Professor David Messick
Bookshelf: The Psychology of Leadership
David Messick’s new book examines what makes strong
leaders — and what happens when they fail
Deborah Leigh Wood
Messick sits at his office computer, types in “leadership”
at amazon.com and up pop more than 92,000 entries.
you think they represent 92,000 different ideas on leadership?”
the Kellogg School professor asks wryly. “Fifty to 100
is more like it.”
did he decide to add yet another entry?
The Psychology of Leadership: New Perspectives and Research
offers something different, he says of his latest book.
books on leadership tell you how to get to the top. But they
don’t answer the question, ‘What do I need to
do to be a better leader,’” notes Messick, the
Morris & Alice Kaplan Professor of Ethics and Decision
in Management. Nor, he says, do these books examine the underlying
psychology of leadership and how people change once they climb
into executive positions.
Messick has spent
much of his career examining leadership as well as the dynamics
of ethical and social decision making. A psychologist by training,
he has been a member of the Kellogg School faculty since 1992
and has published more than 150 articles and book chapters.
The Psychology of Leadership’s 14 essays, written
by Messick and other top scholars, enquiring minds will find
answers to questions surrounding leadership failures, such
as those perpetrated by Ken Lay, Bernie Ebbers, and Conrad
Black, plus serious missteps by government officials and trusted
members of the Catholic Church.
says he was inspired to produce his book by a remarkably prescient
1998 text, The Servant Leader: Unleashing the Power of
Your People. The book was penned by Robert P. Neuschel,
a Kellogg School professor of corporate governance who died
in February. The Servant Leader extols the wisdom embodied
in a motto by which Neuschel lived: “Serve your troops
first, so that you can then lead them better.”
in Messick’s book address the conceptions, effectiveness
and consequences of leadership. His own essay examines the
changeable relationship between leaders and followers —
specifically, how someone can be a leader in one group and
a follower in another. He asks: “Why do people follow
or allow themselves to be led? And why do people lead when

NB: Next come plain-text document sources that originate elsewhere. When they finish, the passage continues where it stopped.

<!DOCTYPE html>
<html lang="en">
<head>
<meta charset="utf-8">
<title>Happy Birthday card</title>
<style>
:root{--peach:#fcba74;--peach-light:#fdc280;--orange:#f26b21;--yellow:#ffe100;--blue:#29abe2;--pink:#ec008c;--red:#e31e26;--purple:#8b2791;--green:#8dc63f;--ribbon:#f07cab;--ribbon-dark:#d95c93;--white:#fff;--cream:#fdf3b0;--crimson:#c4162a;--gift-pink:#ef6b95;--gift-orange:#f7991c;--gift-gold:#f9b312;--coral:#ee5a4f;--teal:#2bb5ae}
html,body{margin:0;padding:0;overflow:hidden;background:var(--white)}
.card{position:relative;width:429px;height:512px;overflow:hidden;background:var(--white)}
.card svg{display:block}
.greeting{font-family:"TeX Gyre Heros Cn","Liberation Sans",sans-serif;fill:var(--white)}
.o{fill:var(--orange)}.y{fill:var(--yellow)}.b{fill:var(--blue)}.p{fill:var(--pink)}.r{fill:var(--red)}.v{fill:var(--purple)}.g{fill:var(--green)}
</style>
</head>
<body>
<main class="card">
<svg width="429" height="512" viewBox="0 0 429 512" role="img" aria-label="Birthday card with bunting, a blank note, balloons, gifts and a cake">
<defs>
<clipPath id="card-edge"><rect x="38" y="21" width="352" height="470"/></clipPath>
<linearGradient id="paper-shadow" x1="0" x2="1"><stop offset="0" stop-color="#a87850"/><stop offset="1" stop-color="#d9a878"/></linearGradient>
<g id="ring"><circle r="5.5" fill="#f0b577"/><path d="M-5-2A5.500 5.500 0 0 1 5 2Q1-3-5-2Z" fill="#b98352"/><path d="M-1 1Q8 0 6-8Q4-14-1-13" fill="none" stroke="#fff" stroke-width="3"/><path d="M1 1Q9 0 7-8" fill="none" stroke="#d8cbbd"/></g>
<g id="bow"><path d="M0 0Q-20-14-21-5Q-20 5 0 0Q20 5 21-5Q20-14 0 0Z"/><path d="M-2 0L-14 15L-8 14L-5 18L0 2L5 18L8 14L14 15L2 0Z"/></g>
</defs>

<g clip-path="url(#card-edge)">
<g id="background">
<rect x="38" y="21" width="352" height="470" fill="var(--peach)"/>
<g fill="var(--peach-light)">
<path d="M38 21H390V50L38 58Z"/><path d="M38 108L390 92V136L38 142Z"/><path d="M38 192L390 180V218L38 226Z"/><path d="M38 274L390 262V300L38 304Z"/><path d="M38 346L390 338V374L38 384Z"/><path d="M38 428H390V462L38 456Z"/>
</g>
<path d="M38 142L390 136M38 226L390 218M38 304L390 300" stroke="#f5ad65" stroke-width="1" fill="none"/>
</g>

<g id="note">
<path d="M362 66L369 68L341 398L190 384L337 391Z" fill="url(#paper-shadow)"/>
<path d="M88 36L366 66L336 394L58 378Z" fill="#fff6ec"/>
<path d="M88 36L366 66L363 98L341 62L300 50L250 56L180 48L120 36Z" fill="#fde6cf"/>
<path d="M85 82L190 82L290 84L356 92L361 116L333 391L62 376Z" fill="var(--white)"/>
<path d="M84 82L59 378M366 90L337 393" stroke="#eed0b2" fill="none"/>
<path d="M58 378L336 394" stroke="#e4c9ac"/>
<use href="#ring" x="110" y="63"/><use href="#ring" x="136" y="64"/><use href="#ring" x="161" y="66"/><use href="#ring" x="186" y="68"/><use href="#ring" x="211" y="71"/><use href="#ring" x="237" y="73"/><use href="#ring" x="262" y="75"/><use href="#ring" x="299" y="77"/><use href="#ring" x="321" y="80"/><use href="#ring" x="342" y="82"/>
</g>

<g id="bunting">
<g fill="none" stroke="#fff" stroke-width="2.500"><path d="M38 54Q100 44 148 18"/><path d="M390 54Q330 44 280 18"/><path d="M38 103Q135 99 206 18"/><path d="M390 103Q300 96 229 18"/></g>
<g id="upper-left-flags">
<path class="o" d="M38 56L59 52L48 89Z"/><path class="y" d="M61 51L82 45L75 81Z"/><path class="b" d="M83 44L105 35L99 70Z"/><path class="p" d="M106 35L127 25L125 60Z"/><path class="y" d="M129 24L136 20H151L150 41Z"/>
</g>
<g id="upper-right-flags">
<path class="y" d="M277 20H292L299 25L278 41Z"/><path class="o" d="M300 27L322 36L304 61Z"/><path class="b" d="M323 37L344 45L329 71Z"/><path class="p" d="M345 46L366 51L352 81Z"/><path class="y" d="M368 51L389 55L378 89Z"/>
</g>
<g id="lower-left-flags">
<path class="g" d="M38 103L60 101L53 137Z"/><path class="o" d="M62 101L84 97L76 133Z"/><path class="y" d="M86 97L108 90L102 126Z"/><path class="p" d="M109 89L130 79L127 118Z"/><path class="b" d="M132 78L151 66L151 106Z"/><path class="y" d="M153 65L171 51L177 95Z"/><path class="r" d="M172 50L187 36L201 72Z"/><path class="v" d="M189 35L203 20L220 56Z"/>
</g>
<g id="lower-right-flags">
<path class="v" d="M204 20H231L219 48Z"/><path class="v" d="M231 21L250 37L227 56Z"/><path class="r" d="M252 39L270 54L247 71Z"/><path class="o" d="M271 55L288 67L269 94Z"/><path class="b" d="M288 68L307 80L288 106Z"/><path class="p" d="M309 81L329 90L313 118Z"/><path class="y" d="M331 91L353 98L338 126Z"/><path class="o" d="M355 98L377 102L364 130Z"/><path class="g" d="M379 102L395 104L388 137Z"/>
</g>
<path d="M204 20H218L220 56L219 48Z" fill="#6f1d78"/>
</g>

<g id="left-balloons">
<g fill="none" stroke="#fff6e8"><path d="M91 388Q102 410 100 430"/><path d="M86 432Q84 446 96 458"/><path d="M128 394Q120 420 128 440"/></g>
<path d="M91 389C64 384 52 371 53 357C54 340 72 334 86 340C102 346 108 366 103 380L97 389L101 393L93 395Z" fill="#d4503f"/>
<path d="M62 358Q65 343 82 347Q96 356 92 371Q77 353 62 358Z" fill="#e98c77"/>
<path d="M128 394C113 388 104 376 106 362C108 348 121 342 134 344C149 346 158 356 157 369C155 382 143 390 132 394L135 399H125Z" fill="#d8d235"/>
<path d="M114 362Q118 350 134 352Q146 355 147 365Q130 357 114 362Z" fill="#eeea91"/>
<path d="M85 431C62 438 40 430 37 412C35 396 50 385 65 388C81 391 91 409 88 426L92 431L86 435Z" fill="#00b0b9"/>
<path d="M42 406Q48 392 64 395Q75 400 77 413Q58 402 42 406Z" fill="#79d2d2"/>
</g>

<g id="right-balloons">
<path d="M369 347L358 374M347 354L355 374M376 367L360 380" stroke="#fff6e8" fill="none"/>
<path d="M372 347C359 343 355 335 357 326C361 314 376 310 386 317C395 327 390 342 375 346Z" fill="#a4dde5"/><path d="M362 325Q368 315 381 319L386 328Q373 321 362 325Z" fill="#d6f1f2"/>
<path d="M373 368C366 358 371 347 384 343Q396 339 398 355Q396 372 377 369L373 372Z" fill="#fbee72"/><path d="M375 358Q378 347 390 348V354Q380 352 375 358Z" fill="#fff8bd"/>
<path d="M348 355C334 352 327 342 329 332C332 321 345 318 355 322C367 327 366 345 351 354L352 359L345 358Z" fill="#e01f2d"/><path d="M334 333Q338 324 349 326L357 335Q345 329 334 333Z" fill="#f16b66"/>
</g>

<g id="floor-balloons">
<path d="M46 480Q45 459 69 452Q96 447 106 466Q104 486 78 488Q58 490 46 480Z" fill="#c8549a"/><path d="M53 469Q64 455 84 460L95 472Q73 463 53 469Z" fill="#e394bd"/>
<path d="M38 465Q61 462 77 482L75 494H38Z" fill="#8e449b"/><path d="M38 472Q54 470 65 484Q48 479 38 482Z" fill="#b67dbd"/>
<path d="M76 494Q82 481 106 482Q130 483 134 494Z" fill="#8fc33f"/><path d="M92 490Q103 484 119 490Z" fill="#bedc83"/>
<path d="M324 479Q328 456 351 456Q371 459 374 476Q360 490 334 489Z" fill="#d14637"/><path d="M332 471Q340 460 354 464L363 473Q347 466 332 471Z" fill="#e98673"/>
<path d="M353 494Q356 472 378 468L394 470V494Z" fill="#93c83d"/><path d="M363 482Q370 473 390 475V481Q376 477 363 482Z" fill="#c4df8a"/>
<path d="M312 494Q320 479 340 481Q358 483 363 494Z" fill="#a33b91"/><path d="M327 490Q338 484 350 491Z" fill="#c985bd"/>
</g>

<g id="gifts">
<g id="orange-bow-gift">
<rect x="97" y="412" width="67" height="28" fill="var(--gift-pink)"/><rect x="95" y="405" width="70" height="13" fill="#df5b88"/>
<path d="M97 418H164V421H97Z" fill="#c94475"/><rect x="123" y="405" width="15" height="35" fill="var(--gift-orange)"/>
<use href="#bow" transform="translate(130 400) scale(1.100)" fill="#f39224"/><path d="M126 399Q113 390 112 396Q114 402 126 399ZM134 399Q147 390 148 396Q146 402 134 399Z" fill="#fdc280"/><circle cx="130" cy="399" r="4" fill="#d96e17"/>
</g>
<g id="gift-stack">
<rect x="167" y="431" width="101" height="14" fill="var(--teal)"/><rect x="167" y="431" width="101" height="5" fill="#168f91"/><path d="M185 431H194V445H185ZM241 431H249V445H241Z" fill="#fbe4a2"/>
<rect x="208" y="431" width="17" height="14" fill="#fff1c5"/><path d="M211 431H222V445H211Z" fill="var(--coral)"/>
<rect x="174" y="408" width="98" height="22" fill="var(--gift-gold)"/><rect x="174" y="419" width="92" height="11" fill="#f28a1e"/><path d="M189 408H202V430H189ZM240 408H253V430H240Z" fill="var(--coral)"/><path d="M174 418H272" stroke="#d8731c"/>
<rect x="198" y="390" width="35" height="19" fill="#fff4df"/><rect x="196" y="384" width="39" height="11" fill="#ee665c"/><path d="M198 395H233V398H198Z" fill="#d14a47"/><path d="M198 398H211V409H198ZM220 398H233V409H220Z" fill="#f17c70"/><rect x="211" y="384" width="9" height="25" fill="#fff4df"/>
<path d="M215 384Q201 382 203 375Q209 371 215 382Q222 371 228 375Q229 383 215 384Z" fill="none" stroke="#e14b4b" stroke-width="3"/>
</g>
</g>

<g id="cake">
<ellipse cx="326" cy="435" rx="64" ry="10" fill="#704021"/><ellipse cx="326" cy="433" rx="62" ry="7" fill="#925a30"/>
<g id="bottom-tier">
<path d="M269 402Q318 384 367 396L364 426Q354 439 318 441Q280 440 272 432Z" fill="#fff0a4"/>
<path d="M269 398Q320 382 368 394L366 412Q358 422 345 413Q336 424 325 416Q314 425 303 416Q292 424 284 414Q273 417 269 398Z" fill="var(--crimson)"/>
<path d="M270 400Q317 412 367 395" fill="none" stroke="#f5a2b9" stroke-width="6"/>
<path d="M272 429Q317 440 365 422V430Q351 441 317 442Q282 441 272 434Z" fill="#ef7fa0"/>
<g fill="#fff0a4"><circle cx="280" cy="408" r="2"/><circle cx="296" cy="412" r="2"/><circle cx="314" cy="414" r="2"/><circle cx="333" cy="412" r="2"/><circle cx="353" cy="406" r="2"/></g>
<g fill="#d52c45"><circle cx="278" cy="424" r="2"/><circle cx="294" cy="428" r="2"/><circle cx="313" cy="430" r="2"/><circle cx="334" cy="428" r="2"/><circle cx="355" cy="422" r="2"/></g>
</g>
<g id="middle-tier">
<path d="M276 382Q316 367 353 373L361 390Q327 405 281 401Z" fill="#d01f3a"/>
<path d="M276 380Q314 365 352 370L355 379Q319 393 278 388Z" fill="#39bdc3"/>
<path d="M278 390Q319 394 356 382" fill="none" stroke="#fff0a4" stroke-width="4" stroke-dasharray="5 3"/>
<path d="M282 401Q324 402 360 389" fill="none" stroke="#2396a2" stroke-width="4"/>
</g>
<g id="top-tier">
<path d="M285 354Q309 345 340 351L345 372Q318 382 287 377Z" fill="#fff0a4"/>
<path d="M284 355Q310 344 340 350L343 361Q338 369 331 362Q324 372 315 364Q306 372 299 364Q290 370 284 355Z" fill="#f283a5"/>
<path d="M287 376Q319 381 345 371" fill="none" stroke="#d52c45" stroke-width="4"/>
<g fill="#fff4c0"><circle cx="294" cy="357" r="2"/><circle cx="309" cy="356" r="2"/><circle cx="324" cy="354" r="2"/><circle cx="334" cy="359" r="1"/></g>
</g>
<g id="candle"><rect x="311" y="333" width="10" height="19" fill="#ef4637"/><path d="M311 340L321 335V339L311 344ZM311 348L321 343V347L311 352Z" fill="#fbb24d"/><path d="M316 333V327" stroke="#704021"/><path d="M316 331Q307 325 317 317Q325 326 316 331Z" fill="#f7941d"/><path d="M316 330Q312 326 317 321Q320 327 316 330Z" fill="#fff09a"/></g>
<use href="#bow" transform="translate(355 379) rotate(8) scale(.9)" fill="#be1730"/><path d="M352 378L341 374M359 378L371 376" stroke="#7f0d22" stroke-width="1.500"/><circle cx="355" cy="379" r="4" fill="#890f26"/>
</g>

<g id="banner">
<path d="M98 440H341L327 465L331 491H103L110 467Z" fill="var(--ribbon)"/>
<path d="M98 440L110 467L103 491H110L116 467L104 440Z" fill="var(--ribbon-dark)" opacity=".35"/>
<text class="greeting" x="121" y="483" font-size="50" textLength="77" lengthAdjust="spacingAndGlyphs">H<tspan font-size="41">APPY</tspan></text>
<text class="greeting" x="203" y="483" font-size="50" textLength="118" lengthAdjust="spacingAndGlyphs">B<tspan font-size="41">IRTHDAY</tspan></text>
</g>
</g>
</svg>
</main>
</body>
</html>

leading is often costly, risky or dangerous?” He answers
by explaining that a type of equilibrium exists between leaders
and followers in which both parties benefit from this arrangement’s

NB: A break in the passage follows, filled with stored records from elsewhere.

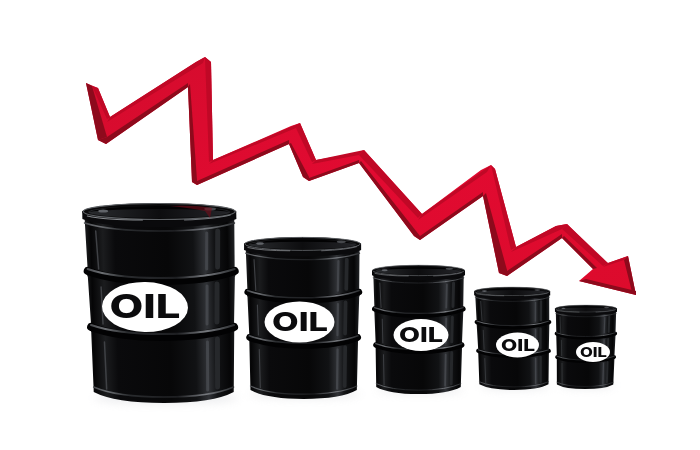
<!DOCTYPE html>
<html lang="en">
<head>
<meta charset="utf-8">
<title>Falling oil price</title>
<style>
:root{--paper:#fff;--steel:#0b0b0d;--rim:#17181a;--edge:#55585c;--glint:#c9cccf;--red:#dd0a2e;--red-mid:#c00826;--red-dark:#8d0a1c}
html,body{margin:0;background:var(--paper);overflow:hidden}
svg{display:block;width:700px;height:450px}
.label-plate{fill:var(--paper)}
.label-text{fill:var(--steel);font-family:Inter,"Liberation Sans",sans-serif;font-weight:800;text-anchor:middle}
.line{fill:none;stroke-linecap:round}
.arrow-front{fill:url(#arrow-red)}
.arrow-top{fill:var(--red-mid)}
.arrow-under{fill:var(--red-dark)}
</style>
</head>
<body>
<svg viewBox="0 0 700 450" role="img" aria-label="Five oil barrels shrinking from left to right under a falling red arrow">
<defs>
<linearGradient id="barrel-sheen">
<stop offset="0" stop-color="#1d1e20"/><stop offset=".04" stop-color="#050506"/><stop offset=".12" stop-color="#1b1c1e"/><stop offset=".2" stop-color="#0a0a0c"/><stop offset=".55" stop-color="#070708"/><stop offset=".72" stop-color="#111214"/><stop offset=".8" stop-color="#303236"/><stop offset=".86" stop-color="#121315"/><stop offset=".95" stop-color="#050506"/><stop offset="1" stop-color="#222427"/>
</linearGradient>
<linearGradient id="hoop-sheen">
<stop offset="0" stop-color="#4a4c50"/><stop offset=".1" stop-color="#6c6f73"/><stop offset=".25" stop-color="#292b2e"/><stop offset=".6" stop-color="#1e1f22"/><stop offset=".8" stop-color="#777a7f"/><stop offset="1" stop-color="#2c2e31"/>
</linearGradient>
<linearGradient id="lid-sheen">
<stop offset="0" stop-color="#2a2c2f"/><stop offset=".5" stop-color="#0d0d0f"/><stop offset="1" stop-color="#242529"/>
</linearGradient>
<linearGradient id="arrow-red" x1="0" y1="0" x2="1" y2="1">
<stop offset="0" stop-color="#d40c2d"/><stop offset=".5" stop-color="#e20a31"/><stop offset="1" stop-color="#dc0b2c"/>
</linearGradient>
<filter id="soft" x="-20%" y="-100%" width="140%" height="300%"><feGaussianBlur stdDeviation="4"/></filter>
<g id="barrel">
<path d="M2 9L4 67Q2 70 4 74L6 121Q4 125 6 129L7 189Q28 200 77 200T147 189L149 129Q151 125 149 121L151 74Q153 70 151 67L152 9Z" fill="url(#barrel-sheen)"/>
<path d="M13 28L15 66M17 84L18 121M19 139L20 186" class="line" stroke="#3f4145" stroke-width="1.5"/>
<path d="M124 30L123 66M123 83L122 121M122 139L121 187" class="line" stroke="#4c4f54" stroke-width="3" opacity=".7"/>
<path d="M135 28L134 64M133 81L132 119M132 136L131 184" class="line" stroke="#26282b" stroke-width="5"/>
<g class="line">
<path d="M4 68Q30 78 77 78T151 68" stroke="#020203" stroke-width="8"/>
<path d="M4 66Q30 75 77 75T151 66" stroke="url(#hoop-sheen)" stroke-width="2"/>
<path d="M6 124Q32 134 77 134T149 124" stroke="#020203" stroke-width="8"/>
<path d="M6 122Q32 131 77 131T149 122" stroke="url(#hoop-sheen)" stroke-width="2"/>
<path d="M7 184Q30 194 77 194T147 184" stroke="url(#hoop-sheen)" stroke-width="1.5"/>
<path d="M2 20Q28 28 77 28T152 20" stroke="url(#hoop-sheen)" stroke-width="1.5"/>
</g>
<path d="M0 8V16Q20 24 77 24T154 16V8Z" fill="#0a0a0c"/>
<ellipse cx="77" cy="9" rx="77" ry="9" fill="#09090a"/>
<ellipse cx="77" cy="8.5" rx="76" ry="8" fill="none" stroke="#5d6064" stroke-width="1.2"/>
<ellipse cx="77" cy="9" rx="71" ry="6" fill="url(#lid-sheen)"/>
<path d="M6 9Q24 3 77 3T148 9Q126 6 77 6T6 9Z" fill="#020203"/>
<ellipse cx="21" cy="8" rx="5" ry="1.6" fill="#606368"/>
<ellipse cx="128" cy="6" rx="6" ry="1.6" fill="#45474b"/>
<path d="M5 13Q22 17 60 17" class="line" stroke="#86898d" stroke-width="1"/>
<path d="M102 17Q133 16 148 12" class="line" stroke="#73767b" stroke-width="1"/>
</g>
</defs>

<rect width="700" height="450" fill="#fff"/>

<g id="floor-shadows" fill="#d5d7da" opacity=".45" filter="url(#soft)">
<ellipse cx="166" cy="398" rx="72" ry="6"/><ellipse cx="305" cy="394" rx="55" ry="5"/><ellipse cx="420" cy="390" rx="44" ry="4"/><ellipse cx="515" cy="386" rx="35" ry="4"/><ellipse cx="587" cy="385" rx="28" ry="4"/>
</g>

<g id="barrels">
<use href="#barrel" transform="matrix(1 0 .025 1 82 203)"/>
<use href="#barrel" transform="matrix(.76 0 .006 .81 244 237)"/>
<use href="#barrel" transform="matrix(.604 0 0 .645 372 265)"/>
<use href="#barrel" transform="matrix(.494 0 .01 .515 474 287)"/>
<use href="#barrel" transform="matrix(.403 0 -.005 .42 555 305)"/>
<path d="M170 206Q196 205 212 208L210 218L205 211Q190 208 170 206Z" fill="#7d0b1b" opacity=".55"/>
</g>

<g id="barrel-labels">
<ellipse class="label-plate" cx="145" cy="307" rx="43" ry="25" transform="rotate(1 145 307)"/>
<text class="label-text" x="145" y="318" font-size="32" textLength="71" lengthAdjust="spacingAndGlyphs">OIL</text>
<ellipse class="label-plate" cx="299.500" cy="322" rx="35" ry="20.500"/>
<text class="label-text" x="300" y="331" font-size="26" textLength="56" lengthAdjust="spacingAndGlyphs">OIL</text>
<ellipse class="label-plate" cx="421" cy="335" rx="27.500" ry="16"/>
<text class="label-text" x="421" y="342" font-size="20" textLength="44" lengthAdjust="spacingAndGlyphs">OIL</text>
<ellipse class="label-plate" cx="517.500" cy="345" rx="21.500" ry="12.500"/>
<text class="label-text" x="518" y="351" font-size="16" textLength="34" lengthAdjust="spacingAndGlyphs">OIL</text>
<ellipse class="label-plate" cx="593" cy="352" rx="17" ry="10"/>
<text class="label-text" x="593.500" y="356.500" font-size="13" textLength="27" lengthAdjust="spacingAndGlyphs">OIL</text>
</g>

<g id="falling-arrow">
<polygon class="arrow-front" points="86,83 98,88 110,117 196,62 205,57 211,62 213,160 291,126 300,123 316,160 357,153 364,150 422,214 481,170 491,165 495,169 516,247 556,226 567,224 605,262 608,263 628,256 636,295 579,281 593,269 562,238 507,276 499,273 483,196 420,240 414,236 359,163 309,181 303,177 289,144 197,185 192,182 188,87 106,144 98,140"/>
<g class="arrow-top">
<polygon points="98,88 110,117 107,119 92,86"/>
<polygon points="110,117 196,62 205,57 203,63 107,122"/>
<polygon points="205,57 211,62 213,160 209,162"/>
<polygon points="213,160 300,123 296,128 209,164"/>
<polygon points="300,123 316,160 312,162 296,128"/>
<polygon points="316,160 364,150 359,155 312,164"/>
<polygon points="364,150 422,214 418,218 359,155"/>
<polygon points="422,214 491,165 487,172 418,220"/>
<polygon points="491,165 495,169 516,247 511,250"/>
<polygon points="516,247 556,226 567,224 562,229 511,252"/>
<polygon points="567,224 608,263 603,266 562,229"/>
<polygon points="608,263 628,256 624,260 603,267"/>
</g>
<g class="arrow-under">
<polygon points="86,83 92,86 107,137 98,140"/>
<polygon points="98,140 107,137 188,83 188,87 106,144"/>
<polygon points="188,87 190,84 197,180 197,185 192,182"/>
<polygon points="197,185 197,181 289,140 289,144"/>
<polygon points="289,144 291,143 309,177 309,181 303,177"/>
<polygon points="309,181 309,178 359,160 359,163"/>
<polygon points="359,163 361,161 420,236 420,240 414,236"/>
<polygon points="420,240 420,236 483,192 483,196"/>
<polygon points="483,196 486,193 507,270 507,276 499,273"/>
<polygon points="507,276 507,271 562,234 562,238"/>
<polygon points="562,238 564,236 597,268 593,269"/>
<polygon points="579,281 586,279 636,291 636,295"/>
<polygon points="628,256 636,295 632,292 624,260"/>
</g>
</g>
</svg>
</body>
</html>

Galinsky, associate professor of management and organizations
at the Kellogg School, collaborates with three other experts
to contribute an essay examining how power affects leaders’
views of themselves, their work, their actions and their colleagues.
The authors emphasize that power can get the best of even
the most well-intended leaders. To be successful, they argue,
leaders should understand how they use their power and learn
to manage it effectively.
appearing in the book is Kristin M. Behfar, visiting
assistant professor at Kellogg. She and a colleague investigate
the role of a leader in regulating group behavior.
says he hopes The Psychology of Leadership, which he
co-edited with Roderick M. Kramer, professor of organizational
behavior at the Stanford University School of Business, will
enliven the study of leadership and provide insight to students,
executives and social psychologists. He is donating royalties
of the book to the Kellogg School’s Ford
Center for Global Citizenship, of which he is co-director.